Fuel Taxation

Mr. Gerald Howarth: To ask the Chancellor of the Exchequer what representations the European Commission has made to the Government on the fuel taxation regime for recreational aviation. [114591]

John Healey: In its Communication of 4 December 2006 (reference 16190/06 (Com(2006)742)), the European Commission confirmed that it would not be submitting a proposal to the European Council of
15 Jan 2007 : Column 841W
Ministers for renewal of the UK’s derogation from the Energy Products Directive allowing a reduced rate of duty on fuel used in private pleasure flying.

There is no immediate change from 1 January as consultation with the aviation sector on implementation is needed and appropriate legislation will have to be enacted.

Gershon Review

Mr. Hayes: To ask the Chancellor of the Exchequer what total amount has been paid to civil servants who have lost their jobs as a result of the Gershon review. [115309]

Mr. Timms: This information is not held centrally.

HM Revenue and Customs

Mr. David Jones: To ask the Chancellor of the Exchequer how many members of staff at the HM Revenue and Customs offices in (a) Rhyl, (b) Colwyn Bay, (c) Bangor (Gwynedd), (d) Holyhead and (e) Porthmadog are employed on fixed term contracts. [113918]

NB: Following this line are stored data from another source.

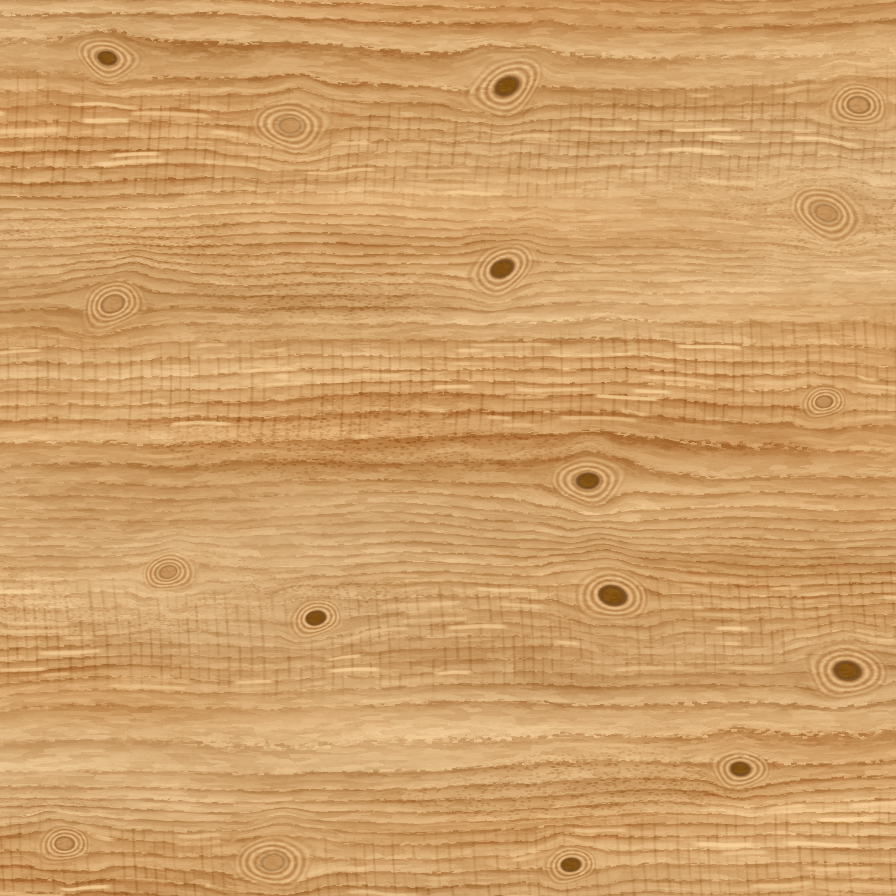
This texture is drawn by a Shadertoy shader. Its source:

```glsl
// Knotty softwood board with horizontal grain. Layered sines bend the growth rings,
// which flow around scattered knots; stretched cellular noise gives fibres and pores,
// and jittered cells place the cross ticks and the pale resin flecks.
#define RING_COUNT 66.0
#define RING_DEPTH 0.58
#define GRAIN_BEND 0.017
#define KNOT_GRID vec2(4.0, 5.0)
#define KNOT_CHANCE 0.75
#define KNOT_SIZE 0.020
#define TICK_COUNT 84.0
#define TICK_DEPTH 0.28
#define FLECK_GRID vec2(9.0, 120.0)
#define FLECK_CHANCE 0.3
#define BASE_TONE 0.69

const vec3 DARK_WOOD = vec3(0.69, 0.47, 0.25);
const vec3 LIGHT_WOOD = vec3(0.92, 0.76, 0.55);
const vec3 FLECK_COLOR = vec3(0.99, 0.84, 0.62);
const vec3 KNOT_CORE = vec3(0.51, 0.32, 0.08);
const vec3 KNOT_RIM = vec3(0.38, 0.23, 0.09);

float hash(vec2 p) {
    vec3 q = fract(p.xyx * vec3(0.1031, 0.1030, 0.0973));
    q += dot(q, q.yzx + 33.33);
    return fract((q.x + q.y) * q.z);
}

// Layered, mutually bent sines, roughly -1 to 1
float waves(vec2 p) {
    float sum = 0.0, amp = 0.6;
    for (int i = 0; i < 5; i++) {
        float k = float(i);
        sum += amp * sin(p.x + 1.3 * sin(0.7 * p.y + k)) * sin(p.y + 1.1 * sin(0.6 * p.x - 2.0 * k));
        p = mat2(0.8, 0.6, -0.6, 0.8) * p * 1.8 + 3.1;
        amp *= 0.55;
    }
    return sum;
}

// Cellular noise: distance to the nearest point, and that point's random value
vec2 cells(vec2 p) {
    vec2 base = floor(p), best = vec2(9.0, 0.0);
    for (int j = -1; j <= 1; j++)
    for (int i = -1; i <= 1; i++) {
        vec2 c = base + vec2(i, j);
        float d = length(c + vec2(hash(c), hash(c + 71.7)) - p);
        if (d < best.x) best = vec2(d, hash(c + 37.3));
    }
    return best;
}

// Knots: x = grain offset, y = radius in the nearest knot, z = its random value, w = influence
vec4 knots(vec2 p) {
    vec4 result = vec4(0.0, 9.0, 0.0, 0.0);
    vec2 base = floor(p * KNOT_GRID);
    for (int j = -1; j <= 1; j++)
    for (int i = -1; i <= 1; i++) {
        vec2 c = base + vec2(i, j);
        if (hash(c + 5.0) > KNOT_CHANCE) continue;
        vec2 center = (c + 0.15 + 0.7 * vec2(hash(c + 11.0), hash(c + 23.0))) / KNOT_GRID;
        float seed = hash(c + 41.0), tilt = 0.9 * (hash(c + 53.0) - 0.5);
        vec2 d = p - center;
        vec2 q = mat2(cos(tilt), -sin(tilt), sin(tilt), cos(tilt)) * d;
        q /= KNOT_SIZE * mix(0.75, 1.25, hash(c + 67.0)) * vec2(1.4, 1.0);
        float r = length(q) * (1.0 + 0.14 * sin(2.5 * q.x + 7.0 * seed) * sin(2.0 * q.y + 4.0));
        float pull = exp(-0.4 * r * r);
        result.x -= 0.85 * d.y * pull;
        result.w = max(result.w, pull);
        if (r < result.y) result.yz = vec2(r, seed);
    }
    return result;
}

// Thin pale streaks in staggered rows
float flecks(vec2 p) {
    p *= FLECK_GRID;
    float row = floor(p.y);
    p.x += 7.0 * hash(vec2(row, 3.0));
    vec2 id = floor(p), f = fract(p) - 0.5;
    float halfLength = mix(0.12, 0.45, hash(id + 19.0));
    float along = 1.0 - smoothstep(halfLength - 0.1, halfLength, abs(f.x));
    float across = 1.0 - smoothstep(0.1, 0.38, abs(f.y + 0.06 * sin(9.0 * f.x + row)));
    return along * across * step(hash(id + 29.0), FLECK_CHANCE) * mix(0.3, 1.0, hash(id + 31.0));
}

void mainImage(out vec4 fragColor, in vec2 fragCoord) {
    vec2 uv = fragCoord / iResolution.xy;
    vec4 knot = knots(uv);

    // Bent grain coordinate and fine structure
    float v = uv.y + GRAIN_BEND * waves(vec2(3.5 * uv.x, 8.0 * uv.y)) + knot.x;
    vec2 fibre = cells(vec2(42.0 * uv.x, 270.0 * v));
    vec2 pore = cells(vec2(170.0, 370.0) * uv);
    float broad = waves(vec2(2.5 * uv.x + 4.0, 30.0 * v));
    float streak = waves(vec2(5.0 * uv.x, 95.0 * v + 9.0));

    // Growth rings: slow darkening that ends in a thin ragged line
    float phase = RING_COUNT * v + 1.4 * sin(17.0 * v) + 0.5 * sin(41.0 * v + 2.0);
    phase += 0.16 * (pore.y - 0.5) + 0.12 * streak;
    float f = fract(phase);
    float ring = 0.5 * smoothstep(0.15, 0.85, f) + 0.5 * smoothstep(0.62, 0.85, f);
    ring *= 1.0 - smoothstep(0.88, 1.0, f);
    float ringStrength = RING_DEPTH * clamp(0.75 + 0.7 * waves(vec2(3.0 * uv.x, 15.0 * v + 5.0)), 0.25, 1.2);

    // Cross ticks, gathered in bands
    float band = smoothstep(-0.1, 0.7, sin(23.0 * v + 0.8 + 0.5 * sin(4.0 * uv.x))) * (1.0 - knot.w);
    float column = TICK_COUNT * uv.x + 0.4 * sin(19.0 * uv.y) + 0.4 * sin(31.0 * uv.x);
    float tick = 1.0 - smoothstep(0.02, 0.22, abs(fract(column) - 0.5));
    tick *= band * hash(vec2(floor(column), floor(phase)));

    // Weathered patches of dark pores
    float worn = smoothstep(0.15, 0.7, waves(vec2(4.0 * uv.x + 8.0, 19.0 * v + 2.0)));
    float speck = (1.0 - smoothstep(0.25, 0.6, pore.x)) * step(0.6, pore.y);

    float tone = BASE_TONE + 0.25 * broad + 0.17 * streak + 0.26 * (fibre.y - 0.5);
    tone += 0.15 * (pore.y - 0.5) - ringStrength * ring - TICK_DEPTH * tick;
    tone -= speck * (0.04 + 0.25 * worn);
    vec3 color = mix(DARK_WOOD, LIGHT_WOOD, clamp(tone, -0.35, 1.08));
    color += vec3(0.012, -0.010, -0.024) * waves(vec2(2.0 * uv.x, 13.0 * uv.y + 6.0));
    color = mix(color, FLECK_COLOR, 0.8 * flecks(vec2(uv.x, v)) * (0.3 + 0.7 * band) * (1.0 - knot.w));

    // Knots: concentric rings, then a pale or dark core with a rim
    float r = knot.y;
    float knotTone = 0.52 + 0.38 * sin(26.0 * r + 6.0 * knot.z) + 0.25 * (pore.y - 0.5);
    color = mix(color, mix(DARK_WOOD, LIGHT_WOOD, knotTone), 0.85 * (1.0 - smoothstep(0.8, 1.5, r)));
    float darkCore = step(0.55, knot.z);
    vec3 core = mix(mix(DARK_WOOD, LIGHT_WOOD, 0.35), KNOT_CORE, darkCore) + 0.05 * (pore.y - 0.5);
    color = mix(color, core, 1.0 - smoothstep(0.32, 0.44, r));
    float rim = 1.0 - smoothstep(0.02, 0.11, abs(r - 0.4));
    color = mix(color, KNOT_RIM, rim * mix(0.25, 0.7, darkCore));

    fragColor = vec4(color, 1.0);
}
```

Dawn Primarolo: This table shows the numbers of staff employed on fixed term contracts at 1 January 2007 by HM Revenue and Customs in the towns shown.

Town/City Headcount Full-time equivalent units

Bangor (Gwynedd)

3

3.0

Colwyn Bay

10

9.3

Holyhead

0

0

Porthmadog

2

2.0

Rhyl

7

6.6


Mr. David Jones: To ask the Chancellor of the Exchequer what the total cost was of salaries paid to officers at the HM Revenue and Customs offices in (a) Rhyl, (b) Colwyn Bay, (c) Bangor (Gwynedd), (d) Holyhead and (e) Porthmadog in 2005-06. [113764]

Dawn Primarolo: The information is not obtainable in the requested format.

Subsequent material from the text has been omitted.